The oldest bat caught in the wild was a banded myotis bat which was 39 years old at the time of recapture. To put this in perspective, a bat living longer than 30 years is equivalent to a human living longer than 100 years. Bats, for their size, are the world’s longest-lived mammals. Yet unlike other mammals of their size, bats have very low reproductive rates. Females of most species produce just one pup per year.

Maternity season for bats in the US can range from the end of April to the beginning of September. Eviction of bats, or any activity that directly affects their roosting area, should occur only prior to or after the maternity season, when young will not be trapped inside, creating additional problems.

For details on humane exclusion of a colony of bats, or how to prevent bats from moving in, please visit Bat Conservation International online at www.batcon.org.

What is the truth about bats and rabies?

Like most mammals, bats can contract rabies; however less than one-half of one percent of bats ever get the disease, and those that do normally bite only in self-defense and pose little threat to people who do not handle them. This is the number one reason to adhere to the “look but don’t touch” rule!

According to Bat Conservation International, during the past 50 years, only 48 U.S. residents are believed to have contracted rabies from bats, making it one of the rarest diseases in America. (In comparison, during 2001 alone – the last available statistics – 368 people contracted typhoid fever, 1,544 people contracted malaria and 15,989 people contracted tuberculosis!) The fear of rabies is far disproportionate to the actual risk. To put the risk in perspective: 20 Americans die every year from dog attacks.

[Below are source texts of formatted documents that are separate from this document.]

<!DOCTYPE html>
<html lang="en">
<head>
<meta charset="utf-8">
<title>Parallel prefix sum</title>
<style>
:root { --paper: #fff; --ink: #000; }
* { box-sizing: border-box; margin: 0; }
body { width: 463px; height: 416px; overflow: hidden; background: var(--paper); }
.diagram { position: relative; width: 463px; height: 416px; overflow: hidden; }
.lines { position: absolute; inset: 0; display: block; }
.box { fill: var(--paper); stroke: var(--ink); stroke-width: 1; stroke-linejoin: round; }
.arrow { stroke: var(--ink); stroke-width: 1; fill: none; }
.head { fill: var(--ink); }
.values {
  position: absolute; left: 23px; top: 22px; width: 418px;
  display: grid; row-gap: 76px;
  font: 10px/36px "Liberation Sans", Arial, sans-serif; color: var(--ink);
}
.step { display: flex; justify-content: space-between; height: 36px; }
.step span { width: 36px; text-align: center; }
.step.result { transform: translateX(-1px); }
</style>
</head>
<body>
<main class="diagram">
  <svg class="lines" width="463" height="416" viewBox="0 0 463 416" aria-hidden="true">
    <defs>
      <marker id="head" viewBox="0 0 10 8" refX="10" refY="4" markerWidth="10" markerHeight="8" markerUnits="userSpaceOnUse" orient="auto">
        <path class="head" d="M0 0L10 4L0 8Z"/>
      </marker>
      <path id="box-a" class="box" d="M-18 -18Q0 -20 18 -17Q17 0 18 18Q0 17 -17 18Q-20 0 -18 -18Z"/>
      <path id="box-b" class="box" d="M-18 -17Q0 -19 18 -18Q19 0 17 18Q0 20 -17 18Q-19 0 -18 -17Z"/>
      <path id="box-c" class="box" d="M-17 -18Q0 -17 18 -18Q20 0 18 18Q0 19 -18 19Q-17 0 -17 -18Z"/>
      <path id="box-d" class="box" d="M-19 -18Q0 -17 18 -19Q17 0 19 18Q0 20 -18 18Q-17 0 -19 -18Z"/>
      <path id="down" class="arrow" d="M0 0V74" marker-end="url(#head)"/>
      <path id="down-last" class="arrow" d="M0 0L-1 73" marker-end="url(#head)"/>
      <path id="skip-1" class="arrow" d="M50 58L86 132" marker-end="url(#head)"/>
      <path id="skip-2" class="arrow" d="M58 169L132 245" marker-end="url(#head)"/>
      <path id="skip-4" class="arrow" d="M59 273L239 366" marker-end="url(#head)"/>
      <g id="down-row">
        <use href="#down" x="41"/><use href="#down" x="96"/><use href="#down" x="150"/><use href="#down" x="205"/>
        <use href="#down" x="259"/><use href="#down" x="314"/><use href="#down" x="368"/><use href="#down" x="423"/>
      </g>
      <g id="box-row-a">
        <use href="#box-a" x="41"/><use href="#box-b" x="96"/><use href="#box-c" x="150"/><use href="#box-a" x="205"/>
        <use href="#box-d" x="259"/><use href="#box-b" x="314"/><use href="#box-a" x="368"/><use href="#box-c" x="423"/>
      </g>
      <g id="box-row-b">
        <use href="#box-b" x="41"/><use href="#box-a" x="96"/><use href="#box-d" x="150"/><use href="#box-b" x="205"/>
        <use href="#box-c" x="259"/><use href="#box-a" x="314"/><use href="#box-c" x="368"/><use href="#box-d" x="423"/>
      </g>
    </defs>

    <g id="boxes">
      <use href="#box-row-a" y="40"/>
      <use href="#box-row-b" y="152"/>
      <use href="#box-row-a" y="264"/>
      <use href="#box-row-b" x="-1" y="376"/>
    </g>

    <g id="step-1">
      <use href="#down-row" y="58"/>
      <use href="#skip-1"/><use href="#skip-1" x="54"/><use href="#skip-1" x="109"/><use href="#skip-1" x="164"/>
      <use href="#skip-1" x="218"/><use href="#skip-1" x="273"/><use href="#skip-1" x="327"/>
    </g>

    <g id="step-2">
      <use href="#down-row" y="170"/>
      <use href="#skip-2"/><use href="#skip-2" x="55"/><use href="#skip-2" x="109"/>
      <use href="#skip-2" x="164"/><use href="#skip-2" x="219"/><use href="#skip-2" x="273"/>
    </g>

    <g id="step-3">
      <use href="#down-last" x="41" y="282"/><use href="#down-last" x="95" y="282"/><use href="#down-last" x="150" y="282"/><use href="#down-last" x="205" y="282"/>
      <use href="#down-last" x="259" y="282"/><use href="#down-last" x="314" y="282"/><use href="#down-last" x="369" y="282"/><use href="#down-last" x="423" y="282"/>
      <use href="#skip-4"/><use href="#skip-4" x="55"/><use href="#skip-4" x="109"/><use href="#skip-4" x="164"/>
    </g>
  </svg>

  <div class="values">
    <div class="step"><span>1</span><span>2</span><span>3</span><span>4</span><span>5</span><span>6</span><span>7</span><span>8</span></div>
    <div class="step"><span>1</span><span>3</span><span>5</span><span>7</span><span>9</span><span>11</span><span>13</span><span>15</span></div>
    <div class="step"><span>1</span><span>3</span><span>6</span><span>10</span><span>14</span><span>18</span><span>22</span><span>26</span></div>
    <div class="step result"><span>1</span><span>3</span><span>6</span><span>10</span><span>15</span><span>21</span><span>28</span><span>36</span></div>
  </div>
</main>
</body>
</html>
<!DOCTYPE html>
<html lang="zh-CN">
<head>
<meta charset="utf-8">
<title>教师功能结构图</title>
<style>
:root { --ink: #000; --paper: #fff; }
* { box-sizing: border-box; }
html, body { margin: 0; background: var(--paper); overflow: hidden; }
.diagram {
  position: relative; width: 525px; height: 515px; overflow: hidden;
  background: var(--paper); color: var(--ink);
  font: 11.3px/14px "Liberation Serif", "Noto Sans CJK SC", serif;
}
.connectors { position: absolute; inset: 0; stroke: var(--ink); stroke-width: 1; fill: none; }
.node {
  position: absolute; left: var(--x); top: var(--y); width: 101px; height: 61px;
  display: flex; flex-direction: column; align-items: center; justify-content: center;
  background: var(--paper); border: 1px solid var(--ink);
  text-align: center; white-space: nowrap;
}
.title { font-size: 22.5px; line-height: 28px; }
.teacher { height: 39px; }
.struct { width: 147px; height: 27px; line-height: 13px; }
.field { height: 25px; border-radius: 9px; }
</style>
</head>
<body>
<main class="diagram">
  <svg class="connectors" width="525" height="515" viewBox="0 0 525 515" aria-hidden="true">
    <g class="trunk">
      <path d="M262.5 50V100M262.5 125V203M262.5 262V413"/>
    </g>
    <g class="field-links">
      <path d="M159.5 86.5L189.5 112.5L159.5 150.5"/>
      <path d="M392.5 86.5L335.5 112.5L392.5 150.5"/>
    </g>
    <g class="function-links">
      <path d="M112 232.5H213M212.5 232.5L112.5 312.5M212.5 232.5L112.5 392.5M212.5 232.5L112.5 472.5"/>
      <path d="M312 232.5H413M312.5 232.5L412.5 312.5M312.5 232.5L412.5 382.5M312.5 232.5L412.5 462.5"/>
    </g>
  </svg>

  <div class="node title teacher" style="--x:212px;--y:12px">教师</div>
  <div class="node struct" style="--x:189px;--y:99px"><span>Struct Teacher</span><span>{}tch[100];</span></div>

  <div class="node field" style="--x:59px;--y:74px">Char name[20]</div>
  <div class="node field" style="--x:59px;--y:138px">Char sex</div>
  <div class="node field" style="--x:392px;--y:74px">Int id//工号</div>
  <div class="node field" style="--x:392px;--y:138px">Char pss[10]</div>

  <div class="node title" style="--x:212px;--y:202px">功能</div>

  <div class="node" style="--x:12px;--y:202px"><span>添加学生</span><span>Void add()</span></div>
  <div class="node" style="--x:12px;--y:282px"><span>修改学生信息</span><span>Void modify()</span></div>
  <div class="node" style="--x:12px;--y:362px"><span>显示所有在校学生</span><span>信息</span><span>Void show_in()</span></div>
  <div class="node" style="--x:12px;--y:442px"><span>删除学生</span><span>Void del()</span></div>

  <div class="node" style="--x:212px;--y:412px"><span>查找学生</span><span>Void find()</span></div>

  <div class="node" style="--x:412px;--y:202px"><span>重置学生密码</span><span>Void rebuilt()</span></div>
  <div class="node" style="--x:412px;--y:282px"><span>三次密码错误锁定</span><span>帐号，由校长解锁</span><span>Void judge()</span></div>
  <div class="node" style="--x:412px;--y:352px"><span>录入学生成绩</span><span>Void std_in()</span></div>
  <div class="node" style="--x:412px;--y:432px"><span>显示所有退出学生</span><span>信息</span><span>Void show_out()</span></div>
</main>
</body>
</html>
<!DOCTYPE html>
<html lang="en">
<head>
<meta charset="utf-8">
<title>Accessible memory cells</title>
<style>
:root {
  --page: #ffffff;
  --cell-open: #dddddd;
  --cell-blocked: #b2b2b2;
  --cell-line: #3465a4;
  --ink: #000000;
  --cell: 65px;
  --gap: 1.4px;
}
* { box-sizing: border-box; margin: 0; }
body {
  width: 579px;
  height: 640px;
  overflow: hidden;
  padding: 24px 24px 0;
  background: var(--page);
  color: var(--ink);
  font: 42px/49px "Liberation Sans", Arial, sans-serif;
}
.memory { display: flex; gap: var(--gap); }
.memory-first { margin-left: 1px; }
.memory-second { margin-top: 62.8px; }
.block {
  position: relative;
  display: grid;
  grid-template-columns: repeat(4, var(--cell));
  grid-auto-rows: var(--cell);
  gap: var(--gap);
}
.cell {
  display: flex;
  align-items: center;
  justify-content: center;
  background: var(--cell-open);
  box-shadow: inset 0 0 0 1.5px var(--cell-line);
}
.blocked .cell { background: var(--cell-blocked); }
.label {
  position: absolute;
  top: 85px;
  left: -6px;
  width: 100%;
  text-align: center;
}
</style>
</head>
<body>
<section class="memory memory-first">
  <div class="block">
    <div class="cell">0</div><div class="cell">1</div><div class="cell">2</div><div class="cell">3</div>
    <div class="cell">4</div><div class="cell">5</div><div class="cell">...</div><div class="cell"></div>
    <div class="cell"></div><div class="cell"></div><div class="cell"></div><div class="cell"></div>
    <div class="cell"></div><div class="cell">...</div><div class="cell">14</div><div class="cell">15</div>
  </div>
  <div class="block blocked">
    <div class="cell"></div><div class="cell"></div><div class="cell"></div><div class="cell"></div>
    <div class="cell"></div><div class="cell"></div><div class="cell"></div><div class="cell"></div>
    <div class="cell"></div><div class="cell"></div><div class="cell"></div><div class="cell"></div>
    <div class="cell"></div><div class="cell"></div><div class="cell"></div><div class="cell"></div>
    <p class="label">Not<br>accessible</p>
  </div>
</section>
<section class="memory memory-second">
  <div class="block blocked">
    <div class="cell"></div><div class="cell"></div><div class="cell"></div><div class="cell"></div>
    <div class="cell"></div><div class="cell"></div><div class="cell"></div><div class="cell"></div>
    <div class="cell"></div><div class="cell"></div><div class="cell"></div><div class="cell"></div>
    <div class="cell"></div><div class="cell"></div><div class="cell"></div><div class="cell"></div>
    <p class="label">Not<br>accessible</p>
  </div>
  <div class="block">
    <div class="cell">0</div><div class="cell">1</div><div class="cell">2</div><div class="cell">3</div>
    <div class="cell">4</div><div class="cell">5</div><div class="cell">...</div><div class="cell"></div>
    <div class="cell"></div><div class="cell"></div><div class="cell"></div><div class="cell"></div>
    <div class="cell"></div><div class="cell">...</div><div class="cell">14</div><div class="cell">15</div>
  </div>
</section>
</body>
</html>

If you find an injured bat on the ground, do not touch it! Gently scoop it into a box with a glove or cloth making sure there is no human to bat contact and call Native Animal Rescue immediately. Be certain the box will close and has air holes for the bat to breathe. For more information about our native wildlife, call Native Animal Rescue at 831-462-0726 or visit our website at www.NativeAnimalRescue.org.

Written by: Monique Smith-Lee

Native Animal Rescue Wildlife Rehabilitator

Site Development: Melody Sharp